Crowdsourced textbooks on real estate development and subprime crisis offer analysis of latest research

It’s not every day that undergraduate business students get the chance to highlight published research on their resumes. But a real estate class at the Wisconsin School of Business at the University of Wisconsin-Madison is giving undergraduate business students just that—a unique learning opportunity to present findings on recent research topics in class and craft their presentations into articles that become part of a textbook to be used in classrooms across the country.

As part of assistant professor Jaime Luque’s Regional and Urban Economics course, 84 students had the hands-on experience of reviewing cutting-edge research articles in top real estate economics and finance journals and writing about this work to give fellow students a comprehensive and concise overview of what is happening in the field.

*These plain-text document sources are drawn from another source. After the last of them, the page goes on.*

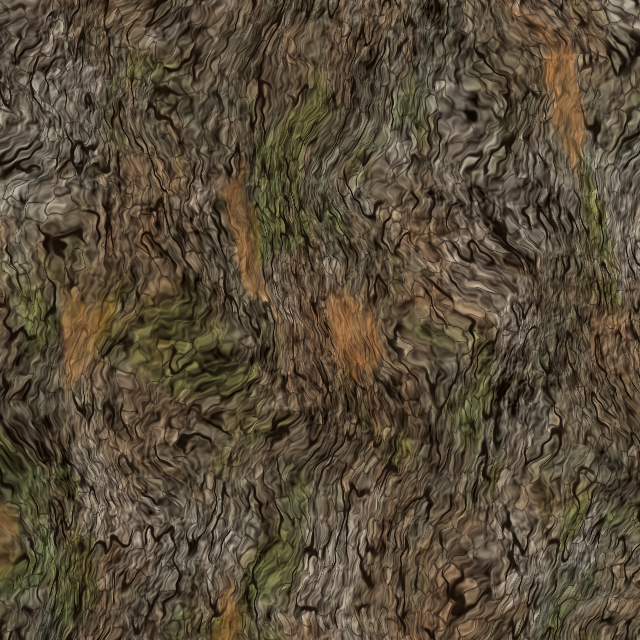
Reproduce this texture procedurally as a three.js fragment shader.

```glsl
// Weathered tree bark: upright fibres bent by a slow flow, split into flakes and
// dark cracks. Gradient noise at several scales sets tone, relief and tint;
// broad masks add pale weathered plates, peeled wood, hollows and folds.
#define BASE_TONE 0.385
#define FLOW_BEND 0.075
#define JAGGEDNESS 0.0045
#define GRAIN_SCALE vec2(70.0, 31.0)
#define FLAKE_SCALE vec2(78.0, 34.0)
#define CRACK_SCALE vec2(46.0, 13.0)
#define CRACK_DEPTH 0.88
#define GRAIN_CONTRAST 0.125
#define RELIEF 0.12
#define LIGHT_STEP vec2(0.0022, -0.0026)

varying vec2 vUv;

vec2 hash2(vec2 p) {
  vec3 h = fract(p.xyx * vec3(0.1031, 0.1030, 0.0973));
  h += dot(h, h.yzx + 33.33);
  return fract((h.xx + h.yz) * h.zy);
}

vec2 gradient(vec2 cell) {
  float angle = 6.28318 * hash2(cell).x;
  return vec2(cos(angle), sin(angle));
}

// Gradient noise, about -1 to 1
float noise(vec2 p) {
  vec2 i = floor(p), f = fract(p);
  vec2 u = f * f * f * (f * (f * 6.0 - 15.0) + 10.0);
  vec2 e = vec2(1.0, 0.0);
  float low = mix(dot(gradient(i), f), dot(gradient(i + e), f - e), u.x);
  float high = mix(dot(gradient(i + e.yx), f - e.yx),
                   dot(gradient(i + e.xx), f - e.xx), u.x);
  return 1.6 * mix(low, high, u.y);
}

float fbm(vec2 p, float gain) {
  float sum = 0.0, amp = 1.0;
  for (int i = 0; i < 3; i++) {
    sum += amp * noise(p);
    p = p * 1.9 + 17.3;
    amp *= gain;
  }
  return sum;
}

// Cellular flakes: x = distance to the border, y = random value of the flake
vec2 flakes(vec2 p) {
  vec2 i = floor(p), f = fract(p);
  float nearest = 8.0, second = 8.0, id = 0.0;
  for (int y = -1; y <= 1; y++) {
    for (int x = -1; x <= 1; x++) {
      vec2 cell = vec2(float(x), float(y));
      vec2 rnd = hash2(i + cell);
      float d = length(cell + rnd - f);
      if (d < nearest) {
        second = nearest;
        nearest = d;
        id = fract(rnd.x * 7.3 + rnd.y * 3.1);
      } else {
        second = min(second, d);
      }
    }
  }
  return vec2(second - nearest, id);
}

// Dark line along the zero contour of a noise value
float seam(float n, float width) {
  return 1.0 - smoothstep(width * 0.25, width, abs(n));
}

void main() {
  // Fibre coordinates: slow bend plus a small ragged shift
  vec2 p = vUv + 3.7;
  vec2 bend = vec2(fbm(p * 2.6, 0.45), noise(p * 3.1 + 41.0));
  vec2 q = p + FLOW_BEND * bend * vec2(1.0, 0.6);
  vec2 fibre = q + JAGGEDNESS * vec2(noise(p * 48.0), 1.5 * noise(p * 43.0 + 9.0));

  // Broad regions
  float broad = fbm(q * vec2(7.0, 3.6) + 5.0, 0.6);
  float ragged = 0.22 * noise(fibre * vec2(38.0, 20.0));
  float weathered = smoothstep(0.05, 0.5, fbm(q * vec2(5.0, 2.8) + 23.0, 0.55) + ragged);
  float peeled = smoothstep(0.48, 0.68, noise(q * vec2(8.0, 3.0) + 61.0) + 0.5 * ragged);
  float hollow = smoothstep(0.3, 0.8, fbm(q * vec2(4.6, 3.8) + 87.0, 0.5) + ragged);
  float fold = seam(noise(q * vec2(6.0, 2.0) + 31.0) + 0.3 * ragged, 0.13)
             * smoothstep(-0.1, 0.4, noise(q * 5.0 + 71.0));

  // Fine grain, flakes and relief
  float grain = fbm(fibre * GRAIN_SCALE, 0.7);
  float relief = grain - fbm((fibre + LIGHT_STEP) * GRAIN_SCALE, 0.7);
  vec2 flake = flakes(fibre * FLAKE_SCALE);
  float rough = (1.0 + 0.3 * weathered + 0.2 * hollow) * (1.0 - 0.4 * peeled);

  // Long splits broken up by a mask, and short gaps around some flakes
  float breaks = smoothstep(-0.25, 0.3, noise(fibre * vec2(24.0, 17.0) + 13.0));
  float splits = seam(noise(fibre * CRACK_SCALE) + 0.06 * grain, 0.16) * breaks;
  float gaps = (1.0 - smoothstep(0.03, 0.2, flake.x)) * smoothstep(0.25, 0.9, flake.y);
  float cracks = max(splits, 0.65 * gaps) * (1.0 - 0.6 * peeled);

  float tone = BASE_TONE + 0.08 * broad + 0.075 * weathered + 0.08 * peeled
             - 0.12 * hollow - 0.1 * fold;
  tone += rough * (GRAIN_CONTRAST * grain + RELIEF * relief + 0.13 * (flake.y - 0.5));
  tone = mix(tone, 0.06, CRACK_DEPTH * cracks);
  tone = clamp(tone, 0.055, 0.78);

  // Brown ramp, tinted by rust, moss, grey weathering and bare wood
  vec3 color = tone * vec3(1.0, 0.92, 0.77) - vec3(0.0, 0.025, 0.04);
  float rust = noise(q * vec2(6.0, 3.0) + 51.0) + 0.6 * noise(fibre * vec2(34.0, 17.0) + 3.0);
  float moss = smoothstep(0.1, 0.8, fbm(q * vec2(5.5, 3.5) + 97.0, 0.7) + ragged);
  color *= 1.0 + rust * (1.0 - 0.6 * weathered) * vec3(0.09, -0.03, -0.1);
  color *= mix(vec3(1.0), vec3(0.9, 1.0, 0.76), moss * (1.0 - weathered));
  color *= mix(vec3(1.0), vec3(0.97, 1.01, 1.1), weathered);
  color *= mix(vec3(1.0), vec3(1.15, 0.98, 0.78), peeled);
  gl_FragColor = vec4(clamp(color, 0.0, 1.0), 1.0);
}
```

Their work appears in two newly published textbooks, The Subprime Crisis: Lessons for Business Students (World Scientific) and Rays of Research on Real Estate Development (Business Expert Press).

“The purpose of this project was to give students a chance to review the latest research in the field, develop their own arguments about its value and impact, and then turn those discussions into chapters of textbooks that put the research in context for a larger audience,” says Luque, assistant professor of real estate and urban land economics at the Wisconsin School of Business. “It’s an active learning exercise that builds analytical and writing skills, while giving students a unique window into the world of research and publishing.”

Luque adds, “Students were really engaged in this project and appreciated the value of being able to put something like this on their resumes. It makes for a great conversation piece in a job interview and really helps to set them apart.”

Students in the class broke up into small groups and after making presentations on various research topics, Luque met with each group to talk about the next step, incorporating their work into one of the textbooks. He worked with students to proofread their initial chapter drafts and to offer suggestions for improvement, as needed. The chapters cover a range of topics, including:

  • mortgage credit expansion;
  • lending standards;
  • judicial requirements for foreclosures;
  • costs and benefits of land use regulation;
  • contamination risk;
  • housing affordability; and
  • movements in office-commercial construction.

The textbooks are aimed at an audience of undergraduate students in business and economics, as well as both undergraduate and graduate students in programs such as real estate, urban and regional planning, and finance.